Even if represented by only a single small work--they were there. My heart beat faster when I turned a corner and came face-to-face with the little Eva Hesse study for a sulpture. I nodded in recognition when confronted by a small "flower" painting by Judy Chicago. It was hard to believe that when I was 23, I was in an exhibition at the Brooklyn Museum next to the very first installation of The Dinner Party. Years later, I was introduced to her at a book signing and exhibition at a Chelsea Gallery. I was newly divorced and trying to find a way to keep making art--she wrote a personal encouragement in my book. There were works by Frida Kahlo, Remedios Varo (how frustrated was I when I learned that the musuem had mounted a restrospective of her work that was closed before I learned of it) and women of centuries past--Vigee le Brun, Mary Cassatt.
I was struck dumb by the amazing collaborative installations by Ju Yeon Kim called "The In-Between". I'm sorry, words can't do this piece justice and the museum site has no photos that can even approximate the experience so here is the link. Try to see it. http://www.nmwa.org/exhibition/detail.asp?exhibitid=208
If you are under the age of 50 or so, you may not understand what I mean. When I went to art school (73 - 77) things were different. In the fine art department at Pratt, even though more than half of the class were women, there were no women instructors--with a few notable exceptions like the gifted printmaker and teacher Clare Romano. It was still considered a compliment to be told you paint "like a man". Who was there who thought like us or had the same experiences? The women's movement was happening all around us--but it hadn't hit the art schools yet. The most telling thing is, that I never realized the disparity myself until after I had graduated and came upon Linda Nochlin's telling and provacative essay, "Why Have There Been No Great Female Artists?"

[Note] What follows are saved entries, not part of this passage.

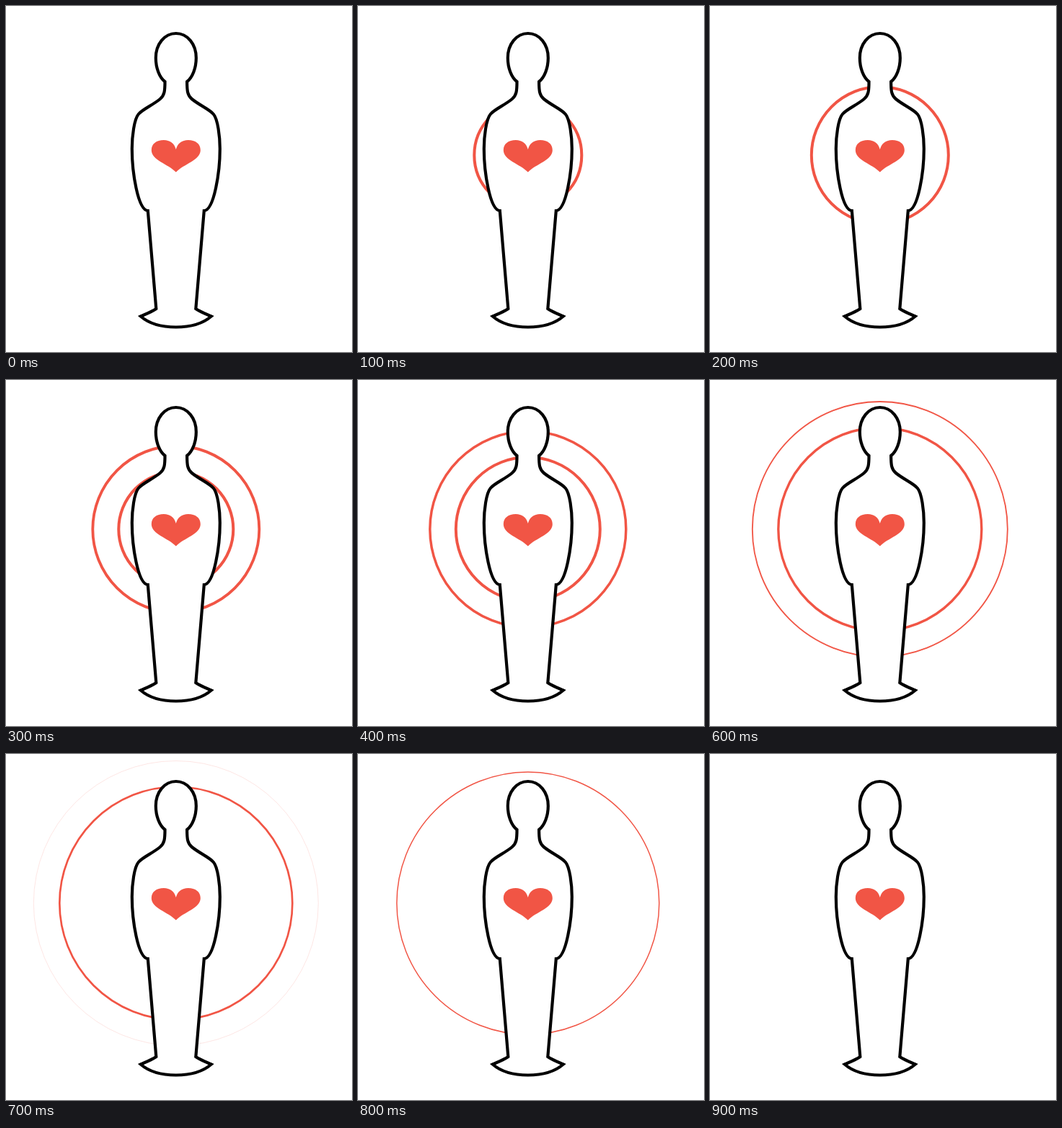
Recreate the animation shown at these times as an HTML page. Size 480 by 480 pixels, loop 1300 ms.

```html
<!DOCTYPE html>
<html lang="en">
<head>
<meta charset="utf-8">
<title>Heart pulse</title>
<style>
  html, body { margin: 0; height: 100%; overflow: hidden; background: #fff; }
  svg { display: block; width: 100%; height: 100%; }
</style>
</head>
<body>
<svg viewBox="0 0 480 480">
  <g transform="translate(235.8)">
    <g fill="none" stroke="#f15545">
      <circle class="ring" cy="207"/>
      <circle class="ring" cy="207"/>
    </g>
    <path fill="#fff" stroke="#000" stroke-width="4.2" stroke-miterlimit="10" d="M0 38
      C-16 38 -28 53 -28 72 C-28 86 -23 99 -15.3 105
      C-15.3 118 -16 124 -22 129 C-33 138 -46 143 -52 150
      C-58 157 -61 181 -61 198 C-61 230 -53 283 -39 284
      L-27.5 420 C-33 424 -41 427 -49 430.5 C-38 440 -20 445.5 0 445.5
      C20 445.5 38 440 49 430.5 C41 427 33 424 27.5 420
      L39 284 C53 283 61 230 61 198 C61 181 58 157 52 150
      C46 143 33 138 22 129 C16 124 15.3 118 15.3 105
      C23 99 28 86 28 72 C28 53 16 38 0 38Z"/>
    <path fill="#f15545" d="M0 199
      C2 191 8 186 17 186 C27 186 34 191 34 200 C34 214 11 219 0 230.5
      C-11 219 -34 214 -34 200 C-34 191 -27 186 -17 186 C-8 186 -2 191 0 199Z"/>
  </g>
</svg>
<script>
  const LOOP = 1300, STEP = 50, MAX_R = 199;
  const rings = document.querySelectorAll('.ring');

  // Rings grow steadily and thin out towards the largest radius.
  function drawRing(ring, r) {
    const width = 4.1 * (1 - (r / MAX_R) ** 5);
    const visible = r > 0 && width > 0;
    ring.setAttribute('r', visible ? r : 0);
    ring.setAttribute('stroke-width', visible ? width : 0);
  }

  function frame(now) {
    const t = Math.floor(now % LOOP / STEP) * STEP;
    const r = 54 + 0.205 * t;
    drawRing(rings[0], r);
    drawRing(rings[1], r - 36);
    requestAnimationFrame(frame);
  }
  requestAnimationFrame(frame);
</script>
</body>
</html>
```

Needless to say, I was glad I braved the heat again and left the hotel that afternoon. I joined the museum on the spot. I was exhausted. When I got back to the hotel, I rifled through all of my things to find something to write down these impressions--nothing. I used those little hotel pads and pens. The next morning I stopped at a CVS and bought a little spiral bound notebook to capture my impressions of the rest of the trip. I needed this trip. I didn't miss my cell phone. And the room service was great. Kudos to the Hilton Garden Inn.